way of the forest
18 - 28 January 2024 / Colombo
Over 40 Sri Lankan and international artists
conversations • mushroomings • excursions • performances
workshops • concerts • open air cinema • listening experiences
Colomboscope Festival is overjoyed to announce the focus for its eighth edition Way of the Forest that will manifest from 19 to 28 January 2024 across several venues in Colombo. This edition is shaped with over 40 Sri Lankan and international artists and collectives. Interwoven with interdisciplinary programmes Mushroomings ranging from conversations, excursions, performances, workshops, open-air cinema and listening experiences realised with a host of cultural partners. Colomboscope 2024 is curated by Hit Man Gurung, Sheelasha Rajbhandari, Sarker Protick with artistic director Natasha Ginwala.
Colomboscope remains committed to collective production and experimental methods, knowledge circulation via regional alliances, and the sustenance of local cultural ecologies through challenging times and collapsing infrastructures. Artistic Director, Natasha Ginwala notes, “In the shelter of foliage we may imagine future alliances and collective fictions. Zones of action, waiting, and retreat for the tracing of enduring political grammars of dissent. Over centuries, ecocidal violence in canopied geographies has systemically accompanied forms of militarisation and the wounding of minorities in Sri Lanka and across South East Asia. These terrains are also where rare earths are extracted to maintain digital thirst and global mobility. As the jungle floor shrinks and burns, it holds animated truths—If we care to pursue its regeneration—a return to dreaming, interdependence, hibernation, and ethical imaginaries shall inevitably manifest. From the forest we may also learn how to forage, to make use of what exists in abundance; to store what is scarce; and to listen deeply in order to hear the morning chorus.”

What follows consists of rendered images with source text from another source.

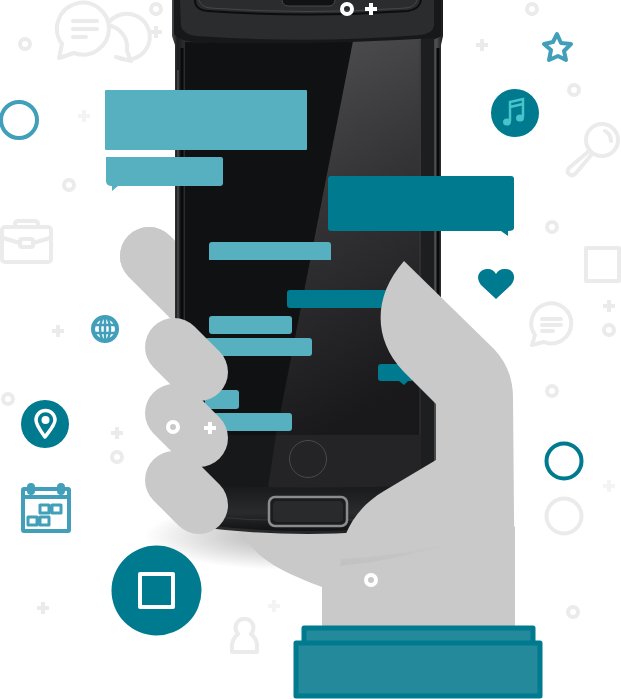
<!DOCTYPE html>
<html lang="en">
<head>
<meta charset="utf-8">
<title>Mobile chat illustration</title>
<style>
:root {
  --teal: #007a8e;
  --sleeve: #23899b;
  --aqua: #56b0c0;
  --sky: #419fba;
  --note: #45c4cc;
  --skin: #c9c9c9;
  --faint: #ebebeb;
}
html, body { margin: 0; background: #fff; overflow: hidden; }
svg { display: block; width: 621px; height: 699px; }
.faint { fill: none; stroke: var(--faint); stroke-width: 4; stroke-linejoin: round; stroke-linecap: round; }
.white-line { fill: none; stroke: #fff; stroke-width: 4; stroke-linejoin: round; }
.sky-line { fill: none; stroke: var(--sky); stroke-width: 4; stroke-linejoin: round; }
.teal { fill: var(--teal); }
.aqua { fill: var(--aqua); }
.skin { fill: var(--skin); }
.finger { fill: none; stroke: var(--skin); stroke-width: 58; stroke-linecap: round; }
.sleeve { fill: var(--sleeve); stroke: var(--teal); stroke-width: 5; stroke-linejoin: round; }
</style>
</head>
<body>
<svg viewBox="0 0 621 699" role="img" aria-label="A hand holding a phone with chat bubbles, surrounded by app icons">
  <defs>
    <linearGradient id="phone-body">
      <stop offset="0" stop-color="#4a4b4d"/>
      <stop offset=".02" stop-color="#1c1d1f"/>
      <stop offset=".05" stop-color="#2e2f31"/>
      <stop offset=".5" stop-color="#242527"/>
      <stop offset=".95" stop-color="#222325"/>
      <stop offset=".975" stop-color="#505153"/>
      <stop offset="1" stop-color="#151617"/>
    </linearGradient>
    <linearGradient id="phone-chin" x2="0" y2="1">
      <stop offset="0" stop-color="#18191a"/>
      <stop offset=".6" stop-color="#2a2b2c"/>
      <stop offset="1" stop-color="#111213"/>
    </linearGradient>
    <linearGradient id="glass" x1=".1" y1="0" x2=".3" y2="1">
      <stop offset="0" stop-color="#505052"/>
      <stop offset=".45" stop-color="#343436"/>
      <stop offset="1" stop-color="#19191b"/>
    </linearGradient>
    <linearGradient id="palm-shade" x2="0" y2="1">
      <stop offset="0" stop-color="#b9b9b9" stop-opacity="0"/>
      <stop offset="1" stop-color="#b9b9b9"/>
    </linearGradient>
    <radialGradient id="soft-shadow">
      <stop offset="0" stop-color="#777" stop-opacity=".6"/>
      <stop offset="1" stop-color="#777" stop-opacity="0"/>
    </radialGradient>
    <clipPath id="screen-area"><path d="M185 42Q308 46 434 38V487H185Z"/></clipPath>
    <circle id="ring" r="5" fill="none" stroke-width="4"/>
    <path id="plus" d="M-6 0H6M0-6V6" fill="none" stroke-width="4"/>
    <path id="finger" class="finger" d="M0 0L25 25"/>
  </defs>

  <g id="background-marks" stroke="#ebebeb">
    <use href="#ring" x="25" y="44"/>
    <use href="#ring" x="156" y="9"/>
    <use href="#ring" x="69" y="185"/>
    <use href="#ring" x="8" y="399"/>
    <use href="#ring" x="117" y="457"/>
    <use href="#ring" x="532" y="9"/>
    <use href="#ring" x="574" y="90"/>
    <use href="#ring" x="552" y="227"/>
    <use href="#ring" x="609" y="330"/>
    <use href="#ring" x="552" y="391"/>
    <use href="#ring" x="573" y="612"/>
    <use href="#plus" x="156" y="32"/>
    <use href="#plus" x="58" y="331"/>
    <use href="#plus" x="117" y="433"/>
    <use href="#plus" x="43" y="608"/>
    <use href="#plus" x="482" y="45"/>
    <use href="#plus" x="609" y="306"/>
    <g opacity=".55">
      <use href="#plus" x="84" y="116"/>
      <use href="#plus" x="274" y="606"/>
      <use href="#plus" x="609" y="486"/>
    </g>
  </g>

  <g id="background-icons" class="faint">
    <g id="chat-pair">
      <path d="M107 26A23 23 0 1 1 116 58L131 62L127 52A23 23 0 0 0 107 26" transform="translate(0 -1)"/>
      <path fill="#fff" d="M62 44A26 26 0 1 1 74 53L59 58Z"/>
      <path d="M73 21H97M73 29H97M73 37H86"/>
    </g>
    <g id="briefcase">
      <rect x="2" y="227" width="49" height="35" rx="3"/>
      <path d="M15 226V224Q15 221 19 221H34Q38 221 38 224V226M3 238L20 243M33 243L50 238"/>
      <rect x="20" y="239" width="13" height="8" rx="2"/>
    </g>
    <g id="magnifier">
      <circle cx="602" cy="140" r="16"/>
      <path d="M605 131Q611 134 611 141M589 151L569 168Q566 172 569 174Q572 177 576 173L592 154"/>
    </g>
    <rect id="social-placeholder" x="586" y="248" width="33" height="33"/>
    <g id="chat-single">
      <path d="M535 335A20 20 0 1 1 544 342L532 345Z"/>
      <path d="M542 319H561M542 325H561M542 331H553"/>
    </g>
    <circle cx="564" cy="516" r="17.5"/>
    <path id="person" d="M238 634A9 9 0 1 1 251 634Q257 639 257 646V652H232V646Q232 639 238 634Z"/>
  </g>

  <g id="colour-icons">
    <path id="star" class="sky-line" d="M557 34L561 43L571 44L564 51L566 60L558 56L549 60L551 50L544 44L553 42Z"/>
    <circle class="sky-line" cx="19" cy="120" r="18"/>
    <circle cx="564" cy="461" r="17.5" fill="none" stroke="#007a8e" stroke-width="4"/>
    <g id="music">
      <circle class="teal" cx="515" cy="113" r="24"/>
      <path d="M510 121V102L523 99V117M510 107L523 104" fill="none" stroke="#45c4cc" stroke-width="2.5"/>
      <ellipse cx="507" cy="122" rx="4" ry="3.5" fill="#45c4cc"/>
      <ellipse cx="520" cy="118" rx="4" ry="3.5" fill="#45c4cc"/>
    </g>
    <path id="heart" class="teal" d="M496 299L481 285C474 276 481 268 488 269Q493 269 496 274Q499 269 504 269C512 268 518 276 511 285Z"/>
    <g id="globe" class="sky-line" stroke-width="3">
      <circle cx="105" cy="329" r="12"/>
      <g stroke-width="2"><ellipse cx="105" cy="329" rx="5" ry="12" style="stroke-width:2.5"/><path style="stroke-width:2.5" d="M94 325H116M94 333H116M105 317V341"/></g>
    </g>
    <g id="location">
      <circle class="teal" cx="45" cy="424" r="24"/>
      <path class="white-line" style="stroke-width:3.5" d="M45 437C40 430 36 425 36 420A9.5 9.5 0 0 1 55 420C55 425 50 430 45 437Z"/>
      <circle cx="45.5" cy="420" r="4" fill="#fff"/>
    </g>
    <g id="calendar" class="sky-line">
      <rect x="23" y="489" width="46" height="42" rx="1"/>
      <path d="M23 497H69" style="stroke-width:4"/>
      <path d="M31 487V491M61 487V491" style="stroke-width:8;stroke-linecap:round"/>
      <path style="stroke-width:3" d="M40 505H49V513H40ZM52 505H61V513H52ZM28 517H37V525H28ZM40 517H49V525H40Z"/>
    </g>
    <g id="video-placeholder">
      <circle class="teal" cx="156.500" cy="590.500" r="45"/>
      <rect class="white-line" x="140" y="574" width="33" height="33"/>
    </g>
  </g>

  <g id="hand-behind-phone">
    <ellipse cx="290" cy="536" rx="145" ry="34" fill="url(#soft-shadow)"/>
    <use href="#finger" x="149" y="256"/>
    <path class="finger" d="M149 256L210 317"/>
    <path class="skin" d="M240 525C249 555 276 570 322 587V630H515V527L440 480Z"/>
  </g>

  <g id="phone">
    <path fill="url(#phone-body)" d="M172 0H443V36L441 45V500Q440 520 418 527Q308 541 198 527Q176 520 175 500V45L172 36Z"/>
    <path fill="#17181a" d="M174 0H441V36Q436 40 424 41Q308 49 192 42Q178 40 174 34Z"/>
    <path fill="#2b2c2e" d="M180 0H434V26Q432 34 420 35Q308 44 196 36Q183 34 181 26Z"/>
    <path fill="none" stroke="#0c0d0e" stroke-width="2" d="M195 0Q195 10 208 11Q308 18 408 11Q420 9 421 0"/>
    <path fill="none" stroke="#464749" d="M199 0Q201 7 210 8Q308 15 406 8Q415 7 417 0"/>
    <rect x="282" y="-6" width="53" height="12" rx="6" fill="#111214" stroke="#48494b"/>
    <g clip-path="url(#screen-area)">
      <rect x="185" y="36" width="249" height="452" fill="#101113"/>
      <path fill="url(#glass)" d="M354 36H421V435H276Z"/>
      <path fill="#1d1e1f" d="M421 36H434V487H421Z"/>
      <rect x="185" y="435" width="234" height="52" fill="#17181a"/>
      <path fill="#242426" d="M276 435H419V487H268Z"/>
      <path d="M420 40V487" stroke="#38393b"/>
      <circle cx="308" cy="459" r="18.500" fill="none" stroke="#48494b"/>
    </g>
    <path fill="url(#phone-chin)" d="M185 485Q308 490 434 485L437 505Q432 521 412 525Q308 537 204 525Q184 521 182 503Z"/>
    <path d="M190 515Q308 527 426 515" fill="none" stroke="#353638"/>
    <rect x="269" y="497" width="78" height="29" rx="6" fill="#1b1c1d" stroke="#8b8c8e" stroke-width="2.500"/>
    <rect x="273" y="501" width="70" height="21" rx="4" fill="#292a2b"/>
    <path d="M182 48V480M438 48V480" stroke="#090a0b" stroke-width="3"/>
    <path d="M178 70V480" stroke="#3e3f41" stroke-width="2"/>
  </g>

  <g id="chat-bubbles">
    <rect class="aqua" x="105" y="90" width="202" height="60" rx="1"/>
    <path class="aqua" d="M106 157H221Q223 157 223 159V183Q223 186 220 186H118L112 191V186Q106 186 106 181Z"/>
    <path class="teal" d="M331 176H511Q514 176 514 179V228Q514 231 508 231V236L501 231H331Q328 231 328 228V179Q328 176 331 176Z"/>
    <path class="aqua" d="M212 242H328Q331 242 331 245V260H209V245Q209 242 212 242Z"/>
    <rect class="teal" x="287" y="290" width="110" height="18" rx="3"/>
    <rect class="aqua" x="209" y="316" width="83" height="18" rx="3"/>
    <rect class="aqua" x="205" y="338" width="107" height="18" rx="3"/>
    <path class="teal" d="M381 364H412V381H408L404 385L399 381H381Q378 381 378 378V367Q378 364 381 364Z"/>
    <rect class="aqua" x="205" y="390" width="34" height="19" rx="3"/>
    <rect class="aqua" x="205" y="413" width="87" height="18" rx="3"/>
  </g>

  <g id="hand-in-front">
    <use href="#finger" x="174" y="347"/>
    <use href="#finger" x="174" y="413"/>
    <use href="#finger" x="174" y="480"/>
    <path class="skin" d="M404 261L494 349Q513 369 513 398L515 630H322V587L338 567C341 535 354 509 384 491L436 460V404L403 371C372 338 374 295 404 261Z"/>
    <path fill="url(#palm-shade)" opacity=".5" d="M340 566Q400 560 460 541Q400 556 341 559Z"/>
  </g>

  <g id="sleeve">
    <rect class="sleeve" x="304" y="628" width="229" height="20"/>
    <rect class="sleeve" x="296" y="643" width="244" height="53"/>
  </g>

  <g id="highlight-marks" stroke="#fff">
    <use href="#ring" x="347" y="9"/>
    <use href="#plus" x="371" y="9"/>
    <use href="#ring" x="173" y="427"/>
    <use href="#plus" x="210" y="428"/>
    <use href="#ring" x="371" y="580"/>
  </g>
</svg>
</body>
</html>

“What do the spirits of these lands, rivers, forests whisper in our ears? In many folktales, legends, and mythologies, forests are associated with spirits, witches, and other mystical beings. These entities are often depicted as powerful and independent, existing beyond the reach of societal constraints. After the rise of colonial imperialism, the extraction of natural resources and abuse of natural inhabitants was exacerbated as a fulfilment of greed and ego. The subjugation of nature then portrayed as a victory of rule, might, science, power. From the perspective of a patriarchal state, forests are seen as a liminal space, a place inhabited by ghosts and rebels seeking solace and autonomy, an untamed space that challenges their authority and control. For centuries, Indigenous peoples have recognized the significance of forests; our elders instilled in us a strict adherence to this ethos—a stark contrast to the teachings of our modern education system. They understand that it is not merely a collection of trees, but a living entity, embodying the spirits of our ancestors and serving as our guardians.
As Indigenous peoples, we find ourselves navigating nation-states driven by corporate capitalism and geopolitical hegemony. Throughout this journey, we have experienced, witnessed, and advocated for profound transitions marked by loss, change, resistance, struggles, and at times, even hopelessness. It is here that rebels, outcasts, and borderline beings find solace and support within the forest’s sheltering embrace. Its dense foliage and shaded paths provide a sense of secrecy and protection, allowing those seeking autonomy and freedom to gather and organize away from prying eyes, to recalibrate uncertainty and fear, to dream of alternative power structures, of new world orders.”